save the magpies


All the trees on the street had big yellow signs attached to them, warning that the tree surgeons would be at work on Friday. I was presented with a dilemma; the magpies have nested in the tree at the front of our house, and while I like magpies because they are lively and exuberant, I also feel protective of the songbirds who nest in the neighbourhood.

There was a blackbird nest in the ivy on a garden wall overlooked by our kitchen window; for a few years running, we watched the blackbirds' to-ings and fro-ings, and their valiant dive-bombing of the magpies that occasionally marauded their way in, looking for the eggs.

Finally, though, it was not the magpies that put paid to the blackbirds' nest. It wasn't even the local cats. It was the aspirational neighbours, who had the ivy ripped down and replaced with a wooden fence, to go with their wooden decking, wooden shed and wooden castle-thing-for-the-kids.

So there are worse things than magpies.

I had a word with the chaps with chainsaws. They agreed to leave the tree alone; indeed, they are obliged to not work on trees with active nests in them. Which must be a problem, this late in the season.

It was fun watching the men swinging around in the trees. Quite fancied having a go myself.

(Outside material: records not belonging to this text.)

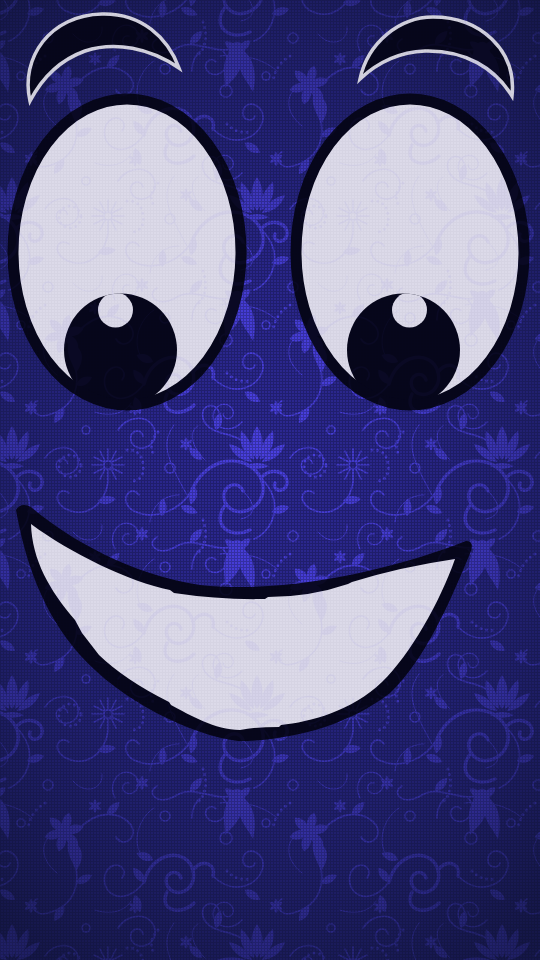
<!DOCTYPE html>
<html lang="en">
<head>
<meta charset="utf-8">
<title>Smiling face on blue floral fabric</title>
<style>
:root {
  --fabric: #2c2892;
  --floral: #4d43ea;
  --ink: #06061a;
  --white: #dcdae9;
  --shade: #0b0d2c;
  --rim: #d3d2de;
}
html, body { margin: 0; height: 100%; overflow: hidden; background: var(--shade); }
.wallpaper { display: block; width: 540px; height: 960px; }
.fabric { fill: var(--fabric); }
.solid { fill: var(--floral); }
.vine { fill: none; stroke: var(--floral); stroke-width: 1.6; stroke-linecap: round; }
.bold { stroke-width: 3.4; }
.thin { stroke-width: 1; }
.dots { fill: none; stroke: var(--floral); stroke-width: 3; stroke-linecap: round; stroke-dasharray: 0 5.6; }
.ink { fill: var(--ink); }
.white { fill: var(--white); }
.eye-rim { fill: none; stroke: var(--ink); stroke-width: 11; }
.brow { fill: var(--ink); stroke: var(--rim); stroke-width: 3.5; stroke-linejoin: miter; }
.mesh-line { fill: var(--shade); }
</style>
</head>
<body>
<svg class="wallpaper" viewBox="0 0 540 960" role="img" aria-label="Cartoon face with big eyes and a wide smile on blue floral fabric">
  <defs>
    <path id="petal" d="M0 0C-6-6-6-15 0-20C6-15 6-6 0 0Z"/>
    <path id="leaf" d="M0 0C2-7 9-10 16-8C13-1 7 3 0 0Z"/>
    <g id="blossom">
      <use href="#petal"/>
      <use href="#petal" transform="rotate(60)"/>
      <use href="#petal" transform="rotate(120)"/>
      <use href="#petal" transform="rotate(180)"/>
      <use href="#petal" transform="rotate(240)"/>
      <use href="#petal" transform="rotate(300)"/>
    </g>
    <g id="lotus">
      <path d="M0 0C-8-10-7-24 0-34C7-24 8-10 0 0Z"/>
      <path d="M-3 0C-15-7-18-18-16-29C-7-22-3-11-3 0Z"/>
      <path d="M3 0C15-7 18-18 16-29C7-22 3-11 3 0Z"/>
      <path d="M-5 2C-16 1-25-6-28-16C-17-14-9-7-5 2Z"/>
      <path d="M5 2C16 1 25-6 28-16C17-14 9-7 5 2Z"/>
      <path d="M-12 6Q0 0 12 6Q0 12-12 6Z"/>
    </g>
    <g id="daisy-quarter">
      <path d="M0-5L0-16M3-4L8-14M4-3L14-8"/>
    </g>
    <g id="daisy">
      <circle r="4"/>
      <use href="#daisy-quarter"/>
      <use href="#daisy-quarter" transform="rotate(90)"/>
      <use href="#daisy-quarter" transform="rotate(180)"/>
      <use href="#daisy-quarter" transform="rotate(270)"/>
    </g>
    <path id="curl" d="M0 0C10-16 34-16 37 2C39 18 18 24 13 11C10 1 23-3 25 6"/>

    <g id="floral-motif">
      <g class="vine bold">
        <path d="M152 190C165 158 205 150 221 178C232 204 199 223 186 204C177 187 198 178 203 191"/>
        <path d="M221 178C231 166 249 172 247 184C244 194 232 191 235 183"/>
        <path d="M186 204C170 224 190 240 210 230"/>
        <path d="M104 84C112 53 146 49 153 72C158 93 134 102 127 87C123 74 138 70 141 80"/>
        <path d="M153 72C163 60 176 66 173 78"/>
        <path d="M127 94C118 113 142 118 154 105"/>
      </g>
      <g class="vine">
        <path d="M30 52C45 85 34 108 8 115C-6 119-12 105-3 101"/>
        <path d="M152 190C142 208 116 223 92 210C78 199 91 184 99 195"/>
        <path d="M104 84C83 112 58 94 66 74C74 60 90 70 82 80"/>
        <path d="M217 154C197 128 177 139 165 123C156 107 174 99 179 112"/>
        <path d="M199 245C176 255 155 235 137 246C118 258 105 244 117 237"/>
        <path d="M68 182C64 207 44 219 24 208C11 199 19 186 29 193"/>
        <path d="M173 78C193 98 220 88 223 68C224 51 203 48 203 62C203 70 213 71 215 65"/>
        <path d="M38 32C57 11 80 13 91 27C99 41 82 50 76 39"/>
        <path d="M221 178C246 203 232 232 214 239"/>
        <use href="#curl" transform="translate(78 130)"/>
        <use href="#curl" transform="translate(152 20) rotate(-35)"/>
        <use href="#curl" transform="translate(5 158) scale(.9)"/>
        <use href="#curl" transform="translate(75 249) rotate(-60) scale(.8)"/>
        <use href="#curl" transform="translate(202 122) rotate(190) scale(.8)"/>
        <use href="#daisy" transform="translate(68 165)"/>
        <circle cx="125" cy="18" r="5"/>
        <circle cx="46" cy="130" r="4"/>
        <circle cx="186" cy="40" r="6"/>
        <circle cx="130" cy="168" r="5"/>
        <circle cx="226" cy="25" r="4"/>
        <circle cx="8" cy="236" r="5"/>
      </g>
      <g class="vine thin">
        <path d="M147 195C126 157 121 143 134 125M165 160C150 145 149 131 158 126M203 191C218 206 215 216 201 219"/>
        <path d="M17 75C3 64 0 49 8 40M55 112C72 118 86 112 91 103M33 232C47 248 64 238 62 225M110 222C112 205 124 195 139 195"/>
        <path d="M180 5C204 2 225 9 237 20M100 55C92 39 101 18 114 10"/>
      </g>
      <g class="dots">
        <circle cx="30" cy="166" r="11"/>
        <path d="M87 150Q101 149 103 164T93 181"/>
        <path d="M163 220Q170 241 158 253"/>
        <path d="M5 5Q-11 15-12 32"/>
        <path d="M187 73Q197 83 210 81"/>
        <path d="M118 132Q108 142 113 153"/>
      </g>
      <g class="solid">
        <use href="#lotus" transform="translate(217 160)"/>
        <use href="#blossom" transform="translate(24 34) rotate(15)"/>
        <path d="M28 43C42 45 47 58 36 73C32 62 26 55 28 43Z"/>
        <path d="M188 252C190 237 203 235 205 250C216 260 216 276 213 290C207 279 203 276 200 267C196 276 192 278 185 286C185 273 181 266 188 252Z"/>
        <use href="#petal" transform="translate(198 249) rotate(-55) scale(.8)"/>
        <use href="#petal" transform="translate(198 249) rotate(50) scale(.8)"/>
        <use href="#blossom" transform="translate(102 234) scale(.36)"/>
        <use href="#blossom" transform="translate(146 144) scale(.34)"/>
        <use href="#blossom" transform="translate(95 109) scale(.34)"/>
        <use href="#blossom" transform="translate(55 8) scale(.34)"/>
        <use href="#blossom" transform="translate(236 108) scale(.36)"/>
        <use href="#leaf" transform="translate(36 85)"/>
        <use href="#leaf" transform="translate(24 108) rotate(150)"/>
        <use href="#leaf" transform="translate(141 206) rotate(50)"/>
        <use href="#leaf" transform="translate(122 216) rotate(-60)"/>
        <use href="#leaf" transform="translate(176 130) rotate(-50)"/>
        <use href="#leaf" transform="translate(58 201) rotate(20)"/>
        <use href="#leaf" transform="translate(104 84) rotate(-100)"/>
        <use href="#leaf" transform="translate(95 97) rotate(100)"/>
        <use href="#leaf" transform="translate(162 160) rotate(-110)"/>
        <use href="#leaf" transform="translate(155 187) rotate(130)"/>
        <use href="#leaf" transform="translate(232 212) rotate(10)"/>
        <use href="#leaf" transform="translate(150 242) rotate(-20)"/>
        <use href="#leaf" transform="translate(67 17) rotate(-20)"/>
        <use href="#leaf" transform="translate(113 62) rotate(-130)"/>
        <use href="#leaf" transform="translate(205 92) rotate(60)"/>
      </g>
    </g>
    <pattern id="floral-tile" x="40" y="300" width="245" height="249" patternUnits="userSpaceOnUse">
      <use href="#floral-motif"/>
      <use href="#floral-motif" x="-245"/>
      <use href="#floral-motif" x="245"/>
      <use href="#floral-motif" y="-249"/>
      <use href="#floral-motif" x="-245" y="-249"/>
    </pattern>
    <pattern id="mesh" width="3" height="3" patternUnits="userSpaceOnUse">
      <rect class="mesh-line" width="3" height="1"/>
      <rect class="mesh-line" width="1" height="3"/>
    </pattern>
    <radialGradient id="vignette" gradientUnits="userSpaceOnUse" cx="0" cy="0" r="1" gradientTransform="translate(270 450) scale(430 600)">
      <stop offset="0" stop-color="#10123a" stop-opacity="0"/>
      <stop offset=".3" stop-color="#10123a" stop-opacity=".1"/>
      <stop offset=".65" stop-color="#10143a" stop-opacity=".42"/>
      <stop offset="1" stop-color="#0c102c" stop-opacity=".72"/>
    </radialGradient>

    <clipPath id="eye-shape"><ellipse cx="127" cy="252" rx="115" ry="154"/></clipPath>
    <clipPath id="pupil-shape"><circle cx="120.5" cy="350" r="56.5"/></clipPath>
    <clipPath id="pupil-shape-right"><circle cx="403.5" cy="350" r="56.5"/></clipPath>
    <g id="eye">
      <ellipse class="white" cx="127" cy="252" rx="114" ry="153"/>
      <circle class="ink" cx="120.5" cy="350" r="56.5" clip-path="url(#eye-shape)"/>
      <ellipse class="eye-rim" cx="127" cy="252" rx="114" ry="153"/>
    </g>
  </defs>

  <g id="background">
    <rect class="fabric" width="540" height="960"/>
    <rect width="540" height="960" fill="url(#floral-tile)" opacity=".9"/>
    <rect width="540" height="960" fill="url(#mesh)" opacity=".3"/>
    <rect width="540" height="960" fill="url(#vignette)"/>
  </g>

  <g id="face">
    <g id="eyebrows">
      <path class="brow" d="M30 101C20 58 50 15 102 14C142 13 168 38 179 68C150 48 115 41 85 51C60 60 42 78 30 101Z"/>
      <path class="brow" d="M360 79C368 42 400 17 433 17C480 17 517 50 512 96C495 68 465 50 425 51C400 52 378 62 360 79Z"/>
    </g>
    <g id="eyes">
      <use href="#eye"/>
      <use href="#eye" x="283"/>
      <circle class="white" cx="115.5" cy="310" r="17.5" clip-path="url(#pupil-shape)"/>
      <circle class="white" cx="409.5" cy="310" r="17.5" clip-path="url(#pupil-shape-right)"/>
    </g>
    <g id="mouth">
      <path class="ink" d="M16 510Q21 502 31 507C70 540 130 574 200 585C290 595 400 567 466 541Q474 541 471 551C450 602 425 660 390 693C345 728 285 741 238 741C190 735 120 700 80 655C42 612 25 560 16 510Z"/>
      <path class="white" d="M31 524C70 553 130 582 170 590L174 593Q220 600 265 599L268 597Q310 597 348 584L352 582Q400 567 455 559C440 602 410 655 382 682C352 711 310 722 281 725L279 727Q255 727 240 730C215 730 190 715 171 705L169 702Q125 680 99 655L82 633L75 620C50 591 32 560 31 524Z"/>
    </g>
  </g>

  <g id="fabric-texture">
    <rect width="540" height="960" fill="url(#floral-tile)" opacity=".05"/>
    <rect width="540" height="960" fill="url(#mesh)" opacity=".03"/>
  </g>
</svg>
</body>
</html>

On the climbing of trees, we bumped into Kayle Brandon in IKEA the other week, when we were in there buying frames for my pictures. She it was who organised the Feral Food thing at the Cube in Bristol that I got involved with. She told us that she was having a tree climbing event in Ashton Court, for National Tree Climbing Day or something. Interesting idea. Tree climbing is not really a group activity, in my book. Unless you're a tree surgeon, of course.